Gajini - A Review

Saw the Asin-Suriya starrer on Saturday. At the outset, the film was a disappointment as it did not live up to the high expectations set mainly due to it being directed by Murugadoss who had earlier directed the super-hit "Ramanaa" starring Vijaykanth. The director promised a lot with his first offering but has submitted himself to the whims of Kollywood in this movie.

The idea of how a short-term memory loss patient survives was novel, the use of polaroid photoes in particular. But having Suriya to tatoo all over his body (that too in different font styles) can at best be considered a fashion statement.

Thanks to Asin's bubbly, effervescent character, the first half of the film moves real fast. Somehow, her character reminded me of Karthik's cameo in "Mouna Ragam". There was this scene where Asin helps a blind man cross the street, on the whole way explaining what's happening in the neighborhood which was a direct lift from the Oscar winning "Amelie". In one way, we should appreciate the director though, as thats how our Tamil audience will get to see a taste of French/International cinema. And in another scene Asin cleverly helps school girls on crutches to cross a gateway with animal trap pipes. Its a good scene, only that it was a little stretched & the BGM played havoc. It would have done more good if they had had the scene in silence or the screeching sound of the gate getting moved or may be a very light music in the background.

Asin helping the physically challenged & the girls in distress does come out well though the message the director wanted to convey - that of woman empowerment - comes out poorly. In these days when college students, girls in particular are asked not to wear low-hip jeans & sleeveless/tight fitting tops by the self-appointed moral police, when Kushboo's views provokes anger & the expressions of woman poets get ridiculed, I should say Murugadoss had wasted a good oppurtunity as he could have sent the message even more strongly.

The unnecessary songs inbetween slowed the tempo of the movie very much. When will our directors learn how to use the songs to good effect? May be we can follow the Hollywood style of placing part of the respective song in the BGM alone instead of showing the whole song shot at some exotic location. (but hey, according to this rediff report, may be our music directors will get offended if the songs aren't given prominence!)

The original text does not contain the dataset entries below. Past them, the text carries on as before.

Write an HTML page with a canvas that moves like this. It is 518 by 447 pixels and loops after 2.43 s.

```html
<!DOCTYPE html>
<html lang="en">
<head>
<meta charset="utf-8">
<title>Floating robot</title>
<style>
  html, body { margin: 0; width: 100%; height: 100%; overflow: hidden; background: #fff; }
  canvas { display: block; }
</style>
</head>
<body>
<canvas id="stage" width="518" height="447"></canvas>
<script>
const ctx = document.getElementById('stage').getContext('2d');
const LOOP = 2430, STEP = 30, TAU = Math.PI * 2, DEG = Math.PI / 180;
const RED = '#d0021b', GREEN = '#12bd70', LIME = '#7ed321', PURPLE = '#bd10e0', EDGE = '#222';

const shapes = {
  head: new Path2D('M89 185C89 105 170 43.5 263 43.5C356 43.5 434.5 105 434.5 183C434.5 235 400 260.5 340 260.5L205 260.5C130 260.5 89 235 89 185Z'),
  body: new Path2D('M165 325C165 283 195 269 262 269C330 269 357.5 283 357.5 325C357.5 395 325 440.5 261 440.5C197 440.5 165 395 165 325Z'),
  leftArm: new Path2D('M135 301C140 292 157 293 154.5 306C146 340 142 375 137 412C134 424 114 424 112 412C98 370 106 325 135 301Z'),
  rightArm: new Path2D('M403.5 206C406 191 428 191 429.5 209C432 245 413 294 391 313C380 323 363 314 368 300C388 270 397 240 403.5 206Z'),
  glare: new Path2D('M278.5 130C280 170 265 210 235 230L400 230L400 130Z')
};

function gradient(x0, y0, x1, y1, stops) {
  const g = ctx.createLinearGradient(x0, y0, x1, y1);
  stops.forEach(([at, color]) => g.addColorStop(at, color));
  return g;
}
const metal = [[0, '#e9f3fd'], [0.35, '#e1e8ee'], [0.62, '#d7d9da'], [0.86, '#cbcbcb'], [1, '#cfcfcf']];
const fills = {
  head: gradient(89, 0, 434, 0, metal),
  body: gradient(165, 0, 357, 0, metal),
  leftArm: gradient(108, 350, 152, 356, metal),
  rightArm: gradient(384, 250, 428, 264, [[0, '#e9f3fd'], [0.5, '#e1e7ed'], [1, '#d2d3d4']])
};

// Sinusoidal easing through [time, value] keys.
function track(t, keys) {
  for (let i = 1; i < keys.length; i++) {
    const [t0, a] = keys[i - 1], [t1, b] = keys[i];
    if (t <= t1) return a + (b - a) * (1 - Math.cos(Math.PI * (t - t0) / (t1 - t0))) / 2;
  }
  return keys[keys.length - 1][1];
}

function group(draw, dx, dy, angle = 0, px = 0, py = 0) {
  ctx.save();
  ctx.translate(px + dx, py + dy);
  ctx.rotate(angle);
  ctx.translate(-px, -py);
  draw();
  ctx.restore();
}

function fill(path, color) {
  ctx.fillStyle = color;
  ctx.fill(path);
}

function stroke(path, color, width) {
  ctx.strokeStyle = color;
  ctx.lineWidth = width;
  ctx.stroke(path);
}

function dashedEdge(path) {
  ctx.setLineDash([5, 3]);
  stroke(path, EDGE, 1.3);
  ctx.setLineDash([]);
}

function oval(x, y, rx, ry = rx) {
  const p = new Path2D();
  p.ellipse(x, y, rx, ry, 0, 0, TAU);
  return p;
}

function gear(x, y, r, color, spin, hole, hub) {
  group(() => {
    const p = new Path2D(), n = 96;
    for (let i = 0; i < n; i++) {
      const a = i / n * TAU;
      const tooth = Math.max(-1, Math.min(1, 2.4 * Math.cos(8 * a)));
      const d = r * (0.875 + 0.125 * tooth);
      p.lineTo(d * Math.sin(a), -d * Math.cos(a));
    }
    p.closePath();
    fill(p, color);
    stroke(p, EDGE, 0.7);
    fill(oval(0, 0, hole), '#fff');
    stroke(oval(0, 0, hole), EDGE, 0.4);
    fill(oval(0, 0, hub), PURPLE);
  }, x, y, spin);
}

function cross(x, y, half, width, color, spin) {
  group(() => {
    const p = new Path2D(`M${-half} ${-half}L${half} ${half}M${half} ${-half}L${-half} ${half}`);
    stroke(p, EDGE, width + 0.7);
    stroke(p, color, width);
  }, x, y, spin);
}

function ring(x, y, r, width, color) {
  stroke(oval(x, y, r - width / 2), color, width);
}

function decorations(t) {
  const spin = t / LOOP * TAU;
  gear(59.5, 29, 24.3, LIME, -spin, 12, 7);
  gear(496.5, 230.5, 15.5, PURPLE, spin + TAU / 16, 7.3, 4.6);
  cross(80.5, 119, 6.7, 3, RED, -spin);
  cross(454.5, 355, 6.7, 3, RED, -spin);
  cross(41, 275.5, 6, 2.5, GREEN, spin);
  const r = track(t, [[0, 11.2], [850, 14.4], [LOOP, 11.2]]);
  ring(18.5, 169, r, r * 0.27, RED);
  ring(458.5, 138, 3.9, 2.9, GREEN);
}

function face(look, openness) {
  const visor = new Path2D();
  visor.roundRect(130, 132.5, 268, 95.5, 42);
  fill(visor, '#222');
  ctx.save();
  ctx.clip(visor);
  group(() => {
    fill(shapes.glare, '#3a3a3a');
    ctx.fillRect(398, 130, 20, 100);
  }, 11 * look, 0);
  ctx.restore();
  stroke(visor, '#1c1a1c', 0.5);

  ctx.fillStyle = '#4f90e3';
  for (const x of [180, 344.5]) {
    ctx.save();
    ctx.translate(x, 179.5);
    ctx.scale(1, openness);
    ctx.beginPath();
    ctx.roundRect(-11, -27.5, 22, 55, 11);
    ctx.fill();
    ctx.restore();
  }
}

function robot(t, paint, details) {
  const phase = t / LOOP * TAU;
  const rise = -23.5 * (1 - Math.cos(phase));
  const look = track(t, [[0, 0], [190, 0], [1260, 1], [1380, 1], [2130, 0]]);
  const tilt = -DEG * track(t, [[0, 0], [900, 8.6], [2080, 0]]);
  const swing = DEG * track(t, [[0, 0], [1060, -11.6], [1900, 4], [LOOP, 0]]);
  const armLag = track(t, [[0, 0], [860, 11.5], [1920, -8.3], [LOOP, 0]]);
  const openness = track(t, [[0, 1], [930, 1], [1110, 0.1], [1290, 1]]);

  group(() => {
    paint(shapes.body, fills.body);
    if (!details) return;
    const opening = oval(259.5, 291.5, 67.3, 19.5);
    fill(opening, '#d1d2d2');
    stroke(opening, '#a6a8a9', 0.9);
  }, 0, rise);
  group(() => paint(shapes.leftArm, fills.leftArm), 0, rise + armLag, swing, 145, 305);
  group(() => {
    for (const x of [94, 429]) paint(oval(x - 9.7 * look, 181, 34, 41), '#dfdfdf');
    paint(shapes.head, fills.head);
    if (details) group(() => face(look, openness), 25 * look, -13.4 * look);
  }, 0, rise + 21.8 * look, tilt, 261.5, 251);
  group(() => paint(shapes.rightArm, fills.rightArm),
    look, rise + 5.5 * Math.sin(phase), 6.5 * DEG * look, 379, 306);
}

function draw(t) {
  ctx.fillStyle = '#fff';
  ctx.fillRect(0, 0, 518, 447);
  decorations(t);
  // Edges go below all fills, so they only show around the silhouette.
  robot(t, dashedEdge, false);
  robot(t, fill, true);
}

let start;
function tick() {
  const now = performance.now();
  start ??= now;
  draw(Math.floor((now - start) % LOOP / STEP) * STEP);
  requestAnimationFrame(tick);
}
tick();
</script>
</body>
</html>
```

While Asin's on-the-spot creativity evoked good humor initially, the director suddenly pulls the plug on her when she's alone in her house with 4 goondas waiting to kill her. A more better plot towards the end would have helped the movie. Also, showing the second twin villain at the end was a wasted effort so was that of the Police Inspector who promised much while investigating but soon dies crashing against a oncoming lorry while running face-on. Nayan Thara comes & goes with little impact. And hey, why is the film named Gajini? Any guesses?